[...]

Strip away the television ratings, the attendance figures, the merchandise sales, the gambling, the beer ads and the rest of the variables that measure the import of professional sports in our culture. Think about what’s left: how we connect emotionally with the games. On that level baseball, perhaps not in popularity but in esteem, occupies a unique place. It remains for many children the portal to organized sports, and if they’re lucky, when they grow up they never stop seeing baseball through 10-year-old eyes. It is an uncomplicated, unchanged kid’s game that does not require tremendous height or weight.

This weekend I learned that…

1. My friends and I are not 21 any more, but do a really good job pretending we are.
2. The lake with friends is the best way to survive an Arizona summer.
3. Dogs are the most forgiving species on the planet.
4. Breakfast burritos are just as good when eaten for dinner. Frozen yogurt is also good for dinner.
5. Misting systems do not help when it’s over 110 degrees.
6. iPods and iPhones dislike hot cars, but can be revived after resting in the fridge.
7. Getting 11 people into the same movie, on time, with seats together, is impossible.
8. You should not Google anything about a television show unless you’re prepared for spoilers.
9. Catch Phrase can be played in almost any situation, but is not waterproof.
10. I make better fajitas than you can get at Chili’s.

paperboy

If we were playing word association games and you said “paperboy,” I would think of two things:

1. The game for the original Nintendo system where you were a paperboy on a bike tasked with throwing papers at houses while avoiding dogs, cars and windows.

2. The artist who came out with the 1993 smash hit “Ditty.”

I would not, however, think about receiving this letter:

I’m more than a little concerned with the outlined action plan. Photographing deliveries? Stationing watchmen?

pizza & drugs

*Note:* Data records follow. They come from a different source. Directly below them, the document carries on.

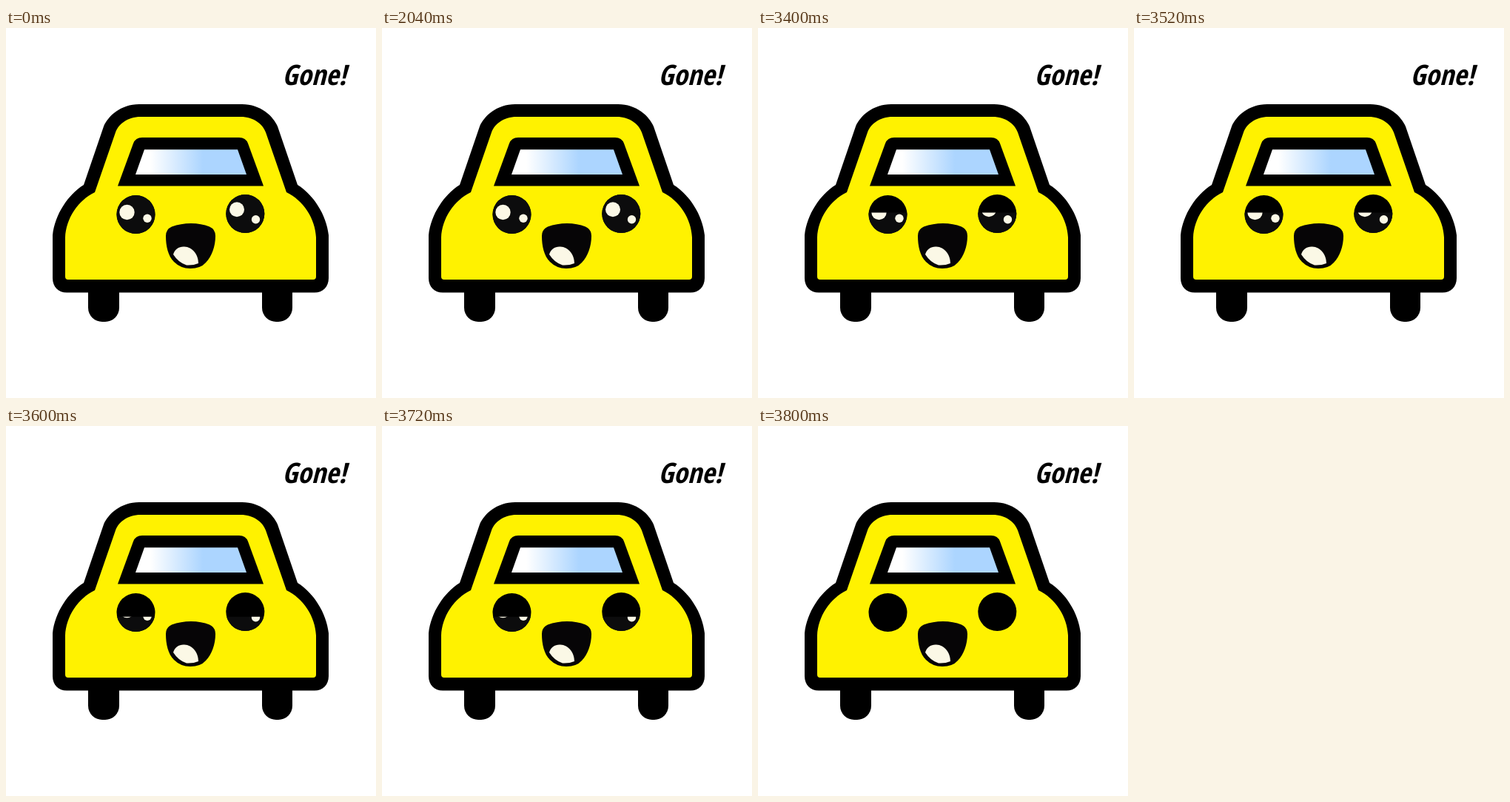
An HTML page that plays this animation: 500x500 px, repeating every 4000 ms.

```html
<!DOCTYPE html>
<html lang="en">
<head>
<meta charset="utf-8">
<title>Blinking car</title>
<style>
  html, body { margin: 0; width: 100%; height: 100%; overflow: hidden; background: #fff; }
  svg { display: block; width: 100vw; height: 100vh; }
  .word {
    font: italic 700 38px "Open Sans Condensed", "Open Sans", "Noto Sans", sans-serif;
    font-stretch: condensed;
    text-anchor: middle;
  }
  .body { fill: #fff200; }
  .eye { fill: #0c0c0d; }
  .shine { fill: #fbf8e6; }
</style>
</head>
<body>
<svg viewBox="0 0 500 500">
  <defs>
    <linearGradient id="glass" gradientUnits="userSpaceOnUse" x1="195" y1="0" x2="266" y2="0">
      <stop offset="0" stop-color="#fff"/>
      <stop offset="1" stop-color="#acd5ff"/>
    </linearGradient>
    <clipPath id="open"><rect id="gap" x="140" y="220" width="220" height="60"/></clipPath>
  </defs>

  <text class="word" x="416.500" y="77">Gone!</text>

  <!-- wheels -->
  <rect x="111" y="335" width="42" height="62" rx="19"/>
  <rect x="346" y="335" width="41" height="62" rx="19"/>

  <!-- outline and paint -->
  <path d="M63 280C66 252 84 225 105 212L132 133C138 119 155 103 180 103H319C344 103 361 119 367 133L394 212C415 225 433 252 436 280V338C436 350 428 357.500 417 357.500H82C71 357.500 63 350 63 338Z"/>
  <path class="body" d="M80 283C81 258 97 233 120 222L148 141C152 130 164 120 182 120H317C335 120 347 130 351 141L379 222C402 233 418 258 419 283V336Q419 340 415 340H84Q80 340 80 336Z"/>

  <!-- rear window -->
  <path d="M151 213.600L172 156Q175 148 184 148H315Q324 148 327 156L348 213.600Z"/>
  <path fill="url(#glass)" d="M187 164.300H313L325 198H175Z"/>

  <!-- closed eyes, then the part the lids leave open -->
  <circle cx="175.500" cy="252" r="26"/>
  <circle cx="323.300" cy="251" r="26"/>
  <g class="shine" clip-path="url(#open)">
    <circle class="eye" cx="175.500" cy="252" r="26"/>
    <circle class="eye" cx="323.300" cy="251" r="26"/>
    <circle cx="163.500" cy="249" r="10.200"/>
    <circle cx="191" cy="257.300" r="5.700"/>
    <circle cx="312" cy="245.300" r="10"/>
    <circle cx="337.500" cy="258.700" r="5.700"/>
  </g>

  <!-- mouth -->
  <path fill="#060506" d="M216 281Q216 272 224 268.500Q236 264 250 264Q264 264 275 268.500Q283 272 283 281C283 295 278 309 270 317Q263 325 249 325Q236 325 227 316C219 308 216 295 216 281Z"/>
  <path class="shine" d="M226 306C228 299 234 295 241 295.500C252 296 260 306 260 318Q253 321 244 320.500Q233 317 226 306Z"/>
</svg>

<script>
  const LOOP = 4000;
  // [start time, lower edge of the eyelids]
  const blink = [[0, 220], [3400, 249.5], [3600, 257.8], [3800, 280]];
  const gap = document.getElementById("gap");
  const start = performance.now();

  function draw(now) {
    const t = Math.max(0, now - start) % LOOP;
    const lid = blink.filter(([at]) => at <= t).pop()[1];
    gap.setAttribute("y", lid);
    gap.setAttribute("height", 280 - lid);
    requestAnimationFrame(draw);
  }
  draw(start);
</script>
</body>
</html>
```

It happened last night. I was bound and determined to: A) use a greenopolis coupon, and B) eat pizza. So I placed an order at Pizza Heaven. It’s a great neighborhood place that even touts gluten-free — for those averse to wheat and the gang.

As I pulled into the parking lot, I was a bit alarmed. There were no empty parking spots. Fortunately, a woman leaving waved at me as she walked to her car. In my mind this meant, “Panic not pizza friend – I will relinquish my spot to you.”

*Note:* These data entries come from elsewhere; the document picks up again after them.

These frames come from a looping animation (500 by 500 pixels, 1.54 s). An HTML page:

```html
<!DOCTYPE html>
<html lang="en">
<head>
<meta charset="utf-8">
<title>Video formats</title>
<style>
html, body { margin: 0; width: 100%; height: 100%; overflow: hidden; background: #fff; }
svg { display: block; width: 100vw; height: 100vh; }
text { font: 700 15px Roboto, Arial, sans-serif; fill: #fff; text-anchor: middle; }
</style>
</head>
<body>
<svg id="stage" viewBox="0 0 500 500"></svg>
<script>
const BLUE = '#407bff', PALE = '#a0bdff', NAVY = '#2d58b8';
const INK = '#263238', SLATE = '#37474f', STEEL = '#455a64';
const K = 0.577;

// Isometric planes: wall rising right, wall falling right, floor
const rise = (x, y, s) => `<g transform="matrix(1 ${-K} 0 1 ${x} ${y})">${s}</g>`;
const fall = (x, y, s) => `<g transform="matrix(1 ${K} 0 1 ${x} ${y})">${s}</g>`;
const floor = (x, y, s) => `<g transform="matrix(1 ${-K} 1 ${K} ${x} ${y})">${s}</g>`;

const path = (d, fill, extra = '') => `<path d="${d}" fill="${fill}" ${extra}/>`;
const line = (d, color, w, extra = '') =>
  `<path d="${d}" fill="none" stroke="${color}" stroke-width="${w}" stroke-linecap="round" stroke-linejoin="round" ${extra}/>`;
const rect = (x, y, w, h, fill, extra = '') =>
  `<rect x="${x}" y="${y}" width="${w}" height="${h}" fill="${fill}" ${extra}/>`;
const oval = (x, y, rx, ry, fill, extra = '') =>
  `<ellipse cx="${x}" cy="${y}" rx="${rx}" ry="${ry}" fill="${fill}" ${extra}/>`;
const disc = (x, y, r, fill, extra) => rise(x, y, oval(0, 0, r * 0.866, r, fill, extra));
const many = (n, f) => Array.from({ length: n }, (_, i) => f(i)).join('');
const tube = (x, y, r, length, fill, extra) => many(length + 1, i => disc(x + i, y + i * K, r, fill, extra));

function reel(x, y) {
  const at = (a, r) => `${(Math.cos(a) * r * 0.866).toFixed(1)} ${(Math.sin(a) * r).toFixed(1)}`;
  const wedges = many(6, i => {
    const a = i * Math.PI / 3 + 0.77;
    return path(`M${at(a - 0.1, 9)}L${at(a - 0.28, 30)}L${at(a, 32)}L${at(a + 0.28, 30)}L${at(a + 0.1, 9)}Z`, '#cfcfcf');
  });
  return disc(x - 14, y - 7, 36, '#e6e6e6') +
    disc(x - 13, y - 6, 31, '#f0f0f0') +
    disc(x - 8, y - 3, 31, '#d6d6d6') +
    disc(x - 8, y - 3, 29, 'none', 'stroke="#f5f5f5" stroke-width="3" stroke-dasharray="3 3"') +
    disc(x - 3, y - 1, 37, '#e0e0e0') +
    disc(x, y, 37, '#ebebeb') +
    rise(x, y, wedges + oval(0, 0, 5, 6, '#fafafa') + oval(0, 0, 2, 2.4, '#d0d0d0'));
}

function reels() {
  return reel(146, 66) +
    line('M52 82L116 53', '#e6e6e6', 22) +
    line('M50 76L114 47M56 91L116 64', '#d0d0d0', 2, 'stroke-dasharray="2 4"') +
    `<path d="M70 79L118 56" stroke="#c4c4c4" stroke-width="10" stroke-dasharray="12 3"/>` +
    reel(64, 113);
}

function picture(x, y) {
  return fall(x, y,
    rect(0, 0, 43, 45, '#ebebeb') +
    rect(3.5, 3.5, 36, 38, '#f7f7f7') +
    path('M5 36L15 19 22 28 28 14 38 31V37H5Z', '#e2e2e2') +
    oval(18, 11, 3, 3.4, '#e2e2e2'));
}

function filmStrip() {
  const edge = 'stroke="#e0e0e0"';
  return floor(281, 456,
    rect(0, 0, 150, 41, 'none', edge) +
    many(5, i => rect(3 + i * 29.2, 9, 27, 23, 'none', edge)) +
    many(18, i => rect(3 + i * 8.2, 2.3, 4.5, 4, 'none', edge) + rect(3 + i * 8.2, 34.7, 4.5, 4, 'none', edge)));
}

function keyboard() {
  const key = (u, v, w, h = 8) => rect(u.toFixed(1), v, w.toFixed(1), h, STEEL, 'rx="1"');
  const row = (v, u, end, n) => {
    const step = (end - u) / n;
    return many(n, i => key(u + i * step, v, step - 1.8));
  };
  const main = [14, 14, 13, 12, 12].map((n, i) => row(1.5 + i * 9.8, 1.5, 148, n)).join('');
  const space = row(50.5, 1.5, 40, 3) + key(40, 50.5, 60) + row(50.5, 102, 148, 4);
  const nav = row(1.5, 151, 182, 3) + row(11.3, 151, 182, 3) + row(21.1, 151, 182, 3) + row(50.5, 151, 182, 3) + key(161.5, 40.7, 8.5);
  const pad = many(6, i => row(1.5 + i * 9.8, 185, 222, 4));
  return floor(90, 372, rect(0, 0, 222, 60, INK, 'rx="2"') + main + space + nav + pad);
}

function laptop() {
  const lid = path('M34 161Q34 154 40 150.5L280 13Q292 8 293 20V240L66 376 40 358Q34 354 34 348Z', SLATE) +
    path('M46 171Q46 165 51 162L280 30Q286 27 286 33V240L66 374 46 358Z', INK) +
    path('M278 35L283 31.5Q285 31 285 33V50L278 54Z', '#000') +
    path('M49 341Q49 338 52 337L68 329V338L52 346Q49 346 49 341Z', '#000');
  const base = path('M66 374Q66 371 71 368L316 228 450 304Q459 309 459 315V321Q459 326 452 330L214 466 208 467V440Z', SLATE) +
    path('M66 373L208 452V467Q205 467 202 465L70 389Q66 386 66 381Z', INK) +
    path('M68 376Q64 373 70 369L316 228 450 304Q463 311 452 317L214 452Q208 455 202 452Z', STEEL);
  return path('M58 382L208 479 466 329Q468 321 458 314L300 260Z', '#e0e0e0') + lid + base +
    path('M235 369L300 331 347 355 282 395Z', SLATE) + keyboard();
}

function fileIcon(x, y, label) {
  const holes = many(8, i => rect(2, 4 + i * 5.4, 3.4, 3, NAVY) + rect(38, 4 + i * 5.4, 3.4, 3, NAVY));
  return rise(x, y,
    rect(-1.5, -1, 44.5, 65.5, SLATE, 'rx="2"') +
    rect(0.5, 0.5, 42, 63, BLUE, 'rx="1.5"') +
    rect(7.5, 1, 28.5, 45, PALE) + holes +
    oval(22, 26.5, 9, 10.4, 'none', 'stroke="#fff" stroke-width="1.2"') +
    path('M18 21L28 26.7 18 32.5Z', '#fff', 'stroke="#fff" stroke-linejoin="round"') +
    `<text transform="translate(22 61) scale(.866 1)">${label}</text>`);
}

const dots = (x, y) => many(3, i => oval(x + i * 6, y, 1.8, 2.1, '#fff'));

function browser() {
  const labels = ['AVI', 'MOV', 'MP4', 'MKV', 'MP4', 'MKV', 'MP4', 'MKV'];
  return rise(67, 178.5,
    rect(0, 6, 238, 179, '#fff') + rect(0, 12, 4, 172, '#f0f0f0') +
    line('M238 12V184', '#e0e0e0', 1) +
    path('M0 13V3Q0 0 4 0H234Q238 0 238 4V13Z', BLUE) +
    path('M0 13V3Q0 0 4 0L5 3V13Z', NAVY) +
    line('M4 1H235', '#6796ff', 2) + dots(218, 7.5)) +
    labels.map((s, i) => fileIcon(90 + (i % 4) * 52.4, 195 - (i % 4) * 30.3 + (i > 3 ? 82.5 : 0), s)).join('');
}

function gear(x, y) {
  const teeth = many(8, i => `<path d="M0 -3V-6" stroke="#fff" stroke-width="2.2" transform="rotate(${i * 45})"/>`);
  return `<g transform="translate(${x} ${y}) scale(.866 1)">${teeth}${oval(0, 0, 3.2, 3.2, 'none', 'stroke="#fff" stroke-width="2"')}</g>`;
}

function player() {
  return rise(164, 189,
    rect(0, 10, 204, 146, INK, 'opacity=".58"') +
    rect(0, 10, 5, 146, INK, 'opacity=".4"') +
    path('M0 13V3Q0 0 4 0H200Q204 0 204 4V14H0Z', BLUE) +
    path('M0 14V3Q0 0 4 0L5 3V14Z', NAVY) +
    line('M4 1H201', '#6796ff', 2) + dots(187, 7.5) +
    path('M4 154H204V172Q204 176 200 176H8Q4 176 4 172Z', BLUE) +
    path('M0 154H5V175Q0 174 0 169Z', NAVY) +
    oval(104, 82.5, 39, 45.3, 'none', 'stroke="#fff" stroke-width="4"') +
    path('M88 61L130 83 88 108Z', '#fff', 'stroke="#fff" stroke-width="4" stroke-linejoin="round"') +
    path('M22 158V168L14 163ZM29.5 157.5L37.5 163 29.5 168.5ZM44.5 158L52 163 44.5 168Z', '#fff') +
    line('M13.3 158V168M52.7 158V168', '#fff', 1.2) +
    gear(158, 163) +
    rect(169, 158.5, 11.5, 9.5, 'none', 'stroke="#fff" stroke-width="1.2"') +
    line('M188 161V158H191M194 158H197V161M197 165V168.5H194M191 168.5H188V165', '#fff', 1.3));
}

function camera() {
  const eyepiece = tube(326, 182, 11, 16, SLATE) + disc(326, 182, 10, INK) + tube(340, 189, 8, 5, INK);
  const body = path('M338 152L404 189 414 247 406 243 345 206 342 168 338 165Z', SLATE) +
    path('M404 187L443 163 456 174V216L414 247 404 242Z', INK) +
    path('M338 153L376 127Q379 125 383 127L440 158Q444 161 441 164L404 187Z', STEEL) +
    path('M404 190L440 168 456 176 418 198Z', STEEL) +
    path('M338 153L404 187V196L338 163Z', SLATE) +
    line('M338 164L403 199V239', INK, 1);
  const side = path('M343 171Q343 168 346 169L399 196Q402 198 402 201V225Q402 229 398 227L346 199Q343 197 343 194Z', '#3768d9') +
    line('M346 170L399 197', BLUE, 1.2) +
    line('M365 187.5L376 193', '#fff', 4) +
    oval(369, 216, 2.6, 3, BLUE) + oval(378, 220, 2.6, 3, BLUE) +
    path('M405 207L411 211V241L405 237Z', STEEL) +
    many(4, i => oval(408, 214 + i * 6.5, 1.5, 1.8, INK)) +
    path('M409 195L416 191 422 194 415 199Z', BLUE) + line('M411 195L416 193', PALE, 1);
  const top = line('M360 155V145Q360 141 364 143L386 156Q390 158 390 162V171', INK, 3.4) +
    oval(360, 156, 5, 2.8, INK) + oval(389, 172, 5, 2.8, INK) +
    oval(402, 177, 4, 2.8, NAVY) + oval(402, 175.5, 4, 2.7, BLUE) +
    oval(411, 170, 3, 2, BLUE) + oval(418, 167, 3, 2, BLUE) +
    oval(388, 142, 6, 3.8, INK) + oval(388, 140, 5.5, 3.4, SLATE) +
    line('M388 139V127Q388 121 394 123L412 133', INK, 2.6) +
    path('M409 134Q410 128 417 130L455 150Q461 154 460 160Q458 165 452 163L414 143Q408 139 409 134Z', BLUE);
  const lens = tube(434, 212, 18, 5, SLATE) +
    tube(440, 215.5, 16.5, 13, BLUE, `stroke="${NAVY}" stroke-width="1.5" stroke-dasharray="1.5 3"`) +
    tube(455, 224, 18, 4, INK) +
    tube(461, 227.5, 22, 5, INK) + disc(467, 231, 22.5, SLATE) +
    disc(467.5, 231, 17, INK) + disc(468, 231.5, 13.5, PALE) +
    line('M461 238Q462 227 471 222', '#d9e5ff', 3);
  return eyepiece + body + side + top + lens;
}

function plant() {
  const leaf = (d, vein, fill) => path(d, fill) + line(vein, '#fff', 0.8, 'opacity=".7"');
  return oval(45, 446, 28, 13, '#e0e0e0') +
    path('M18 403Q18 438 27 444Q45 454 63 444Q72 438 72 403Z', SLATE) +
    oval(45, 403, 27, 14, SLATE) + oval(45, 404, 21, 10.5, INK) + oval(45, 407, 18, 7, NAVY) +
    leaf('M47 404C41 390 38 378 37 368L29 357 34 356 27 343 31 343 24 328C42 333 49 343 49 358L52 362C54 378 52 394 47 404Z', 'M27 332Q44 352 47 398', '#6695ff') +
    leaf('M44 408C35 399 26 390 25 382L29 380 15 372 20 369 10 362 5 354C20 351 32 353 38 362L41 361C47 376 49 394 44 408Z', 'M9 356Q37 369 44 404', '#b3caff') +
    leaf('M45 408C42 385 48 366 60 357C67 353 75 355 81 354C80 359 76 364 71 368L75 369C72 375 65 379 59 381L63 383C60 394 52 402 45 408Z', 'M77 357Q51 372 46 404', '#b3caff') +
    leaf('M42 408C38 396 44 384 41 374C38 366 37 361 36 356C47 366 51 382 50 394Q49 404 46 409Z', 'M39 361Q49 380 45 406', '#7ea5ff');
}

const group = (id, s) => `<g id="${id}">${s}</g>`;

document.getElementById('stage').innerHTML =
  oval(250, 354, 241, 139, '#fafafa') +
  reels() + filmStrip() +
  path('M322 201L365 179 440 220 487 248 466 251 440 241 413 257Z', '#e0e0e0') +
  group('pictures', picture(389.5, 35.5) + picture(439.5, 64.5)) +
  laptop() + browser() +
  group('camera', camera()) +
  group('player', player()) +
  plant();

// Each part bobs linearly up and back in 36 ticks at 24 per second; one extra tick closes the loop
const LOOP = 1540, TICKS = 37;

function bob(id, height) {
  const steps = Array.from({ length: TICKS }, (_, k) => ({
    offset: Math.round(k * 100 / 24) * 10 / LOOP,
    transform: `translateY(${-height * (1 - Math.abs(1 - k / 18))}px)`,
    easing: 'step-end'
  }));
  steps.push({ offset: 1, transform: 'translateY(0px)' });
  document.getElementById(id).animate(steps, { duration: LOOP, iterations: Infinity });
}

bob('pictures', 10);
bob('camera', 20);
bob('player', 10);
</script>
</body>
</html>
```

I was wrong.

Her frantic waving and honking at me as I tried to take her spot caused me to pause.

What the F, lady? I need me some pizza.

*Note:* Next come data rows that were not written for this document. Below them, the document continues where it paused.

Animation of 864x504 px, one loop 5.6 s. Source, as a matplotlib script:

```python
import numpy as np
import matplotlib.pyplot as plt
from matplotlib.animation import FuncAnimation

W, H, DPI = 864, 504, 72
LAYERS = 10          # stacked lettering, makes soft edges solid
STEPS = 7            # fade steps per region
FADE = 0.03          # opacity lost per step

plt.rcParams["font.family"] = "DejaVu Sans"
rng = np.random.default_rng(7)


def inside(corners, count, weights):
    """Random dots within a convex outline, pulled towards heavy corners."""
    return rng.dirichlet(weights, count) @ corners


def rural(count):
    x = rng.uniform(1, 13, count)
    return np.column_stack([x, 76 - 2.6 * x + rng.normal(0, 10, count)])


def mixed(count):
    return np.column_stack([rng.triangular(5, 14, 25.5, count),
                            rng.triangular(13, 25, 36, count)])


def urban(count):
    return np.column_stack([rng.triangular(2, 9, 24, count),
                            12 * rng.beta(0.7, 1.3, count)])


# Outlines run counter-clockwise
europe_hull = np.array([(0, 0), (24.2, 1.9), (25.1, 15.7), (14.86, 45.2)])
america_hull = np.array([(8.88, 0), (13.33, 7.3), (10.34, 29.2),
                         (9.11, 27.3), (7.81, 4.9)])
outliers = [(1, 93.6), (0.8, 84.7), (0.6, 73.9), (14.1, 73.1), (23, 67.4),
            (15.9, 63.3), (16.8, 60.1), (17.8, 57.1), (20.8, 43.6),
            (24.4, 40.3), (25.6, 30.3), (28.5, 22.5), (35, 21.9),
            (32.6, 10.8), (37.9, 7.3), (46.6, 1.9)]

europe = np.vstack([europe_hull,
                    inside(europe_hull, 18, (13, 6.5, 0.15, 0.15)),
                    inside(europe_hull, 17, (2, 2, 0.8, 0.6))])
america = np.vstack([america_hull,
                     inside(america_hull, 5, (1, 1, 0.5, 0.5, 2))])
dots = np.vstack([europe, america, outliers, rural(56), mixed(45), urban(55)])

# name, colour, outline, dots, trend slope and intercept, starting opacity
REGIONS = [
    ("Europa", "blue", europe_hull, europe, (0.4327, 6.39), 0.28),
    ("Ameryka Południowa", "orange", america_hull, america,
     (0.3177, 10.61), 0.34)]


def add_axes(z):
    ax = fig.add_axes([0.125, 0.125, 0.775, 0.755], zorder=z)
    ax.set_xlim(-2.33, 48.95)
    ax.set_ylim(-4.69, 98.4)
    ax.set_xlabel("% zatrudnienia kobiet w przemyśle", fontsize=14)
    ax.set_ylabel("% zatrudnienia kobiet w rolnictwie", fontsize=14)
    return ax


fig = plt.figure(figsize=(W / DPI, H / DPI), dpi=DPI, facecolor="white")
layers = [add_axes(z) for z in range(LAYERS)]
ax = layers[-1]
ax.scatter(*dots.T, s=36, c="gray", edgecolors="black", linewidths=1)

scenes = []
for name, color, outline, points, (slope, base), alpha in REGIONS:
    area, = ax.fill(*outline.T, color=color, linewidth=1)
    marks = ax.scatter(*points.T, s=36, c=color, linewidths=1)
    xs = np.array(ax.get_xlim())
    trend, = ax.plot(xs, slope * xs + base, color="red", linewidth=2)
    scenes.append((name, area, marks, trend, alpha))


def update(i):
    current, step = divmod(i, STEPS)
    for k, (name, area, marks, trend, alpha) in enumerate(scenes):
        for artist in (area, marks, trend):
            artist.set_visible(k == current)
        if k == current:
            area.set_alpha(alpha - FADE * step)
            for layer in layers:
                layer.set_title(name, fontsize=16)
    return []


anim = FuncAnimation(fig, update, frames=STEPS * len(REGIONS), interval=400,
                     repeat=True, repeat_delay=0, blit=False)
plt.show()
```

I rolled down my window and waited as she made three attempts to roll down the correct window in her car. And this is how our conversation unfolded:

Lady: They’re closed!

Me: What?

Lady: Yeah, they just closed. They’re in trouble. I’d get out of here.

Me: What? They what? Wait, who?

Lady: You should leave.

Me: Ok, I guess I’ll leave.

So I got freaked out that there was some sort of government raid or vandalism or hold-up inside. I fled the scene and started driving home to the melody of sad hunger pangs in my stomach.

About 45 seconds later, logic struck in.

Why the hell did a random woman just tell me to leave a restaurant in a good area with a full parking lot. This is insane.

I pulled over and turned around and called the restaurant.

Me: Hi, are you guys open?

Teenager on phone: Yeah

Me: Like, you’re really open. Right now?

Teenager: Yeah.

Me: KThanksBye

I drove back, parked and walked in. My pizza was ready, my coupon was accepted and I thought the whole thing may have been a vivid daydream until the clerk asked if I was the girl who just called “to see if we’re open.”

Busted.

I told them the whole story. And they told me that the panicked woman is a heavy drug user who often wanders through their place, demanding there are undercover cops everywhere. I asked if they call the police and they said no, she’s pretty harmless.

Yeah, except that she literally drives away customers.

Can’t make this stuff up.